Stored data entries
-=-=-

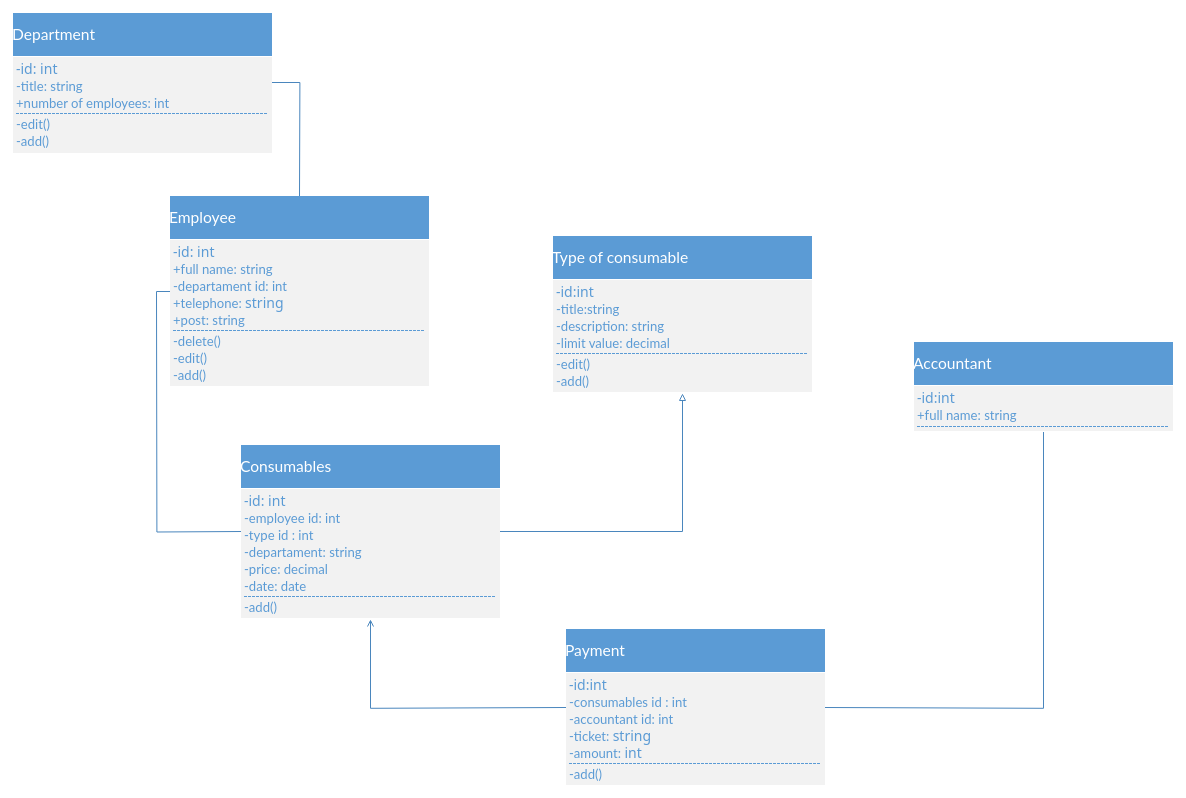
<!DOCTYPE html>
<html lang="en">
<head>
<meta charset="utf-8">
<title>Consumables class diagram</title>
<style>
:root {
  --header: #5b9bd5;
  --body: #f2f2f2;
  --text: #5b9bd5;
  --line: #4a86bd;
  --paper: #ffffff;
}
* { box-sizing: border-box; margin: 0; padding: 0; }
html, body { width: 1186px; height: 798px; overflow: hidden; background: var(--paper); }
.diagram { position: relative; width: 1186px; height: 798px; font-family: Lato, "Open Sans", sans-serif; }
.connectors { position: absolute; left: 0; top: 0; fill: none; stroke: var(--line); stroke-width: 1; }
.class {
  position: absolute;
  display: flex;
  flex-direction: column;
  gap: 1px;
  width: 259px;
  white-space: nowrap;
}
.class h2 {
  flex: none;
  height: 43px;
  line-height: 43px;
  margin-left: -1px;
  padding-left: 0;
  font-size: 15.6px;
  font-weight: 400;
  color: var(--paper);
  background: linear-gradient(90deg, transparent 1px, var(--header) 1px);
}
.members { flex: 1; padding: 4px 5px 0 3px; color: var(--text); background: var(--body); }
.members ul { list-style: none; }
.members li { height: 17px; line-height: 17px; font-size: 13.1px; }
.wide { font-family: "Noto Sans", sans-serif; font-size: 14px; line-height: 0; }
.divider {
  height: 1px;
  margin: 1px 0 2px;
  background: repeating-linear-gradient(90deg, var(--header) 0 3px, transparent 3px 4px);
}
.department { left: 13px; top: 13px; height: 140px; }
.employee { left: 170px; top: 196px; height: 190px; }
.consumable-type { left: 553px; top: 236px; height: 156px; }
.accountant { left: 914px; top: 342px; height: 89px; }
.accountant .divider { margin-top: 2px; }
.consumables { left: 241px; top: 445px; height: 173px; }
.payment { left: 566px; top: 629px; height: 156px; }
</style>
</head>
<body>
<main class="diagram">
  <svg class="connectors" width="1186" height="798" viewBox="0 0 1186 798" aria-hidden="true">
    <polyline points="272,82.5 299.9,82.5 299.5,196"/>
    <polyline points="170,291.5 156.5,291.5 156.9,532 241,531.5"/>
    <polyline points="500,531.5 682.5,531.5 682.5,401"/>
    <polygon points="682.5,394.5 679.5,400.5 685.5,400.5" fill="#ffffff"/>
    <polyline points="566,707.5 370.5,708.3 370.5,621"/>
    <polyline points="367.5,626.5 370.5,620.5 373.5,626.5"/>
    <polyline points="825,707.5 1043.5,708.3 1043.5,432"/>
  </svg>

  <section class="class department">
    <h2>Department</h2>
    <div class="members">
      <ul>
        <li><span class="wide">-id: int</span></li>
        <li>-title: string</li>
        <li>+number of employees: int</li>
      </ul>
      <div class="divider"></div>
      <ul>
        <li>-edit()</li>
        <li>-add()</li>
      </ul>
    </div>
  </section>

  <section class="class employee">
    <h2>Employee</h2>
    <div class="members">
      <ul>
        <li><span class="wide">-id: int</span></li>
        <li>+full name: string</li>
        <li>-departament id: int</li>
        <li>+telephone: <span class="wide">string</span></li>
        <li>+post: string</li>
      </ul>
      <div class="divider"></div>
      <ul>
        <li>-delete()</li>
        <li>-edit()</li>
        <li>-add()</li>
      </ul>
    </div>
  </section>

  <section class="class consumable-type">
    <h2>Type of consumable</h2>
    <div class="members">
      <ul>
        <li><span class="wide">-id:int</span></li>
        <li>-title:string</li>
        <li>-description: string</li>
        <li>-limit value: decimal</li>
      </ul>
      <div class="divider"></div>
      <ul>
        <li>-edit()</li>
        <li>-add()</li>
      </ul>
    </div>
  </section>

  <section class="class accountant">
    <h2>Accountant</h2>
    <div class="members">
      <ul>
        <li><span class="wide">-id:int</span></li>
        <li>+full name: string</li>
      </ul>
      <div class="divider"></div>
    </div>
  </section>

  <section class="class consumables">
    <h2>Consumables</h2>
    <div class="members">
      <ul>
        <li><span class="wide">-id: int</span></li>
        <li>-employee id: int</li>
        <li>-type id : int</li>
        <li>-departament: string</li>
        <li>-price: decimal</li>
        <li>-date: date</li>
      </ul>
      <div class="divider"></div>
      <ul>
        <li>-add()</li>
      </ul>
    </div>
  </section>

  <section class="class payment">
    <h2>Payment</h2>
    <div class="members">
      <ul>
        <li><span class="wide">-id:int</span></li>
        <li>-consumables id : int</li>
        <li>-accountant id: int</li>
        <li>-ticket: <span class="wide">string</span></li>
        <li>-amount: <span class="wide">int</span></li>
      </ul>
      <div class="divider"></div>
      <ul>
        <li>-add()</li>
      </ul>
    </div>
  </section>
</main>
</body>
</html>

-=-=-

* _Exercise directions_
Retyping should start at the first line of the data above and stop after the line with "13px; top: 13px;", and no picture should be included.

* _Your response_
<!DOCTYPE html>
<html lang="en">
<head>
<meta charset="utf-8">
<title>Consumables class diagram</title>
<style>
:root {
  --header: #5b9bd5;
  --body: #f2f2f2;
  --text: #5b9bd5;
  --line: #4a86bd;
  --paper: #ffffff;
}
* { box-sizing: border-box; margin: 0; padding: 0; }
html, body { width: 1186px; height: 798px; overflow: hidden; background: var(--paper); }
.diagram { position: relative; width: 1186px; height: 798px; font-family: Lato, "Open Sans", sans-serif; }
.connectors { position: absolute; left: 0; top: 0; fill: none; stroke: var(--line); stroke-width: 1; }
.class {
  position: absolute;
  display: flex;
  flex-direction: column;
  gap: 1px;
  width: 259px;
  white-space: nowrap;
}
.class h2 {
  flex: none;
  height: 43px;
  line-height: 43px;
  margin-left: -1px;
  padding-left: 0;
  font-size: 15.6px;
  font-weight: 400;
  color: var(--paper);
  background: linear-gradient(90deg, transparent 1px, var(--header) 1px);
}
.members { flex: 1; padding: 4px 5px 0 3px; color: var(--text); background: var(--body); }
.members ul { list-style: none; }
.members li { height: 17px; line-height: 17px; font-size: 13.1px; }
.wide { font-family: "Noto Sans", sans-serif; font-size: 14px; line-height: 0; }
.divider {
  height: 1px;
  margin: 1px 0 2px;
  background: repeating-linear-gradient(90deg, var(--header) 0 3px, transparent 3px 4px);
}
.department { left: 13px; top: 13px; height: 140px; }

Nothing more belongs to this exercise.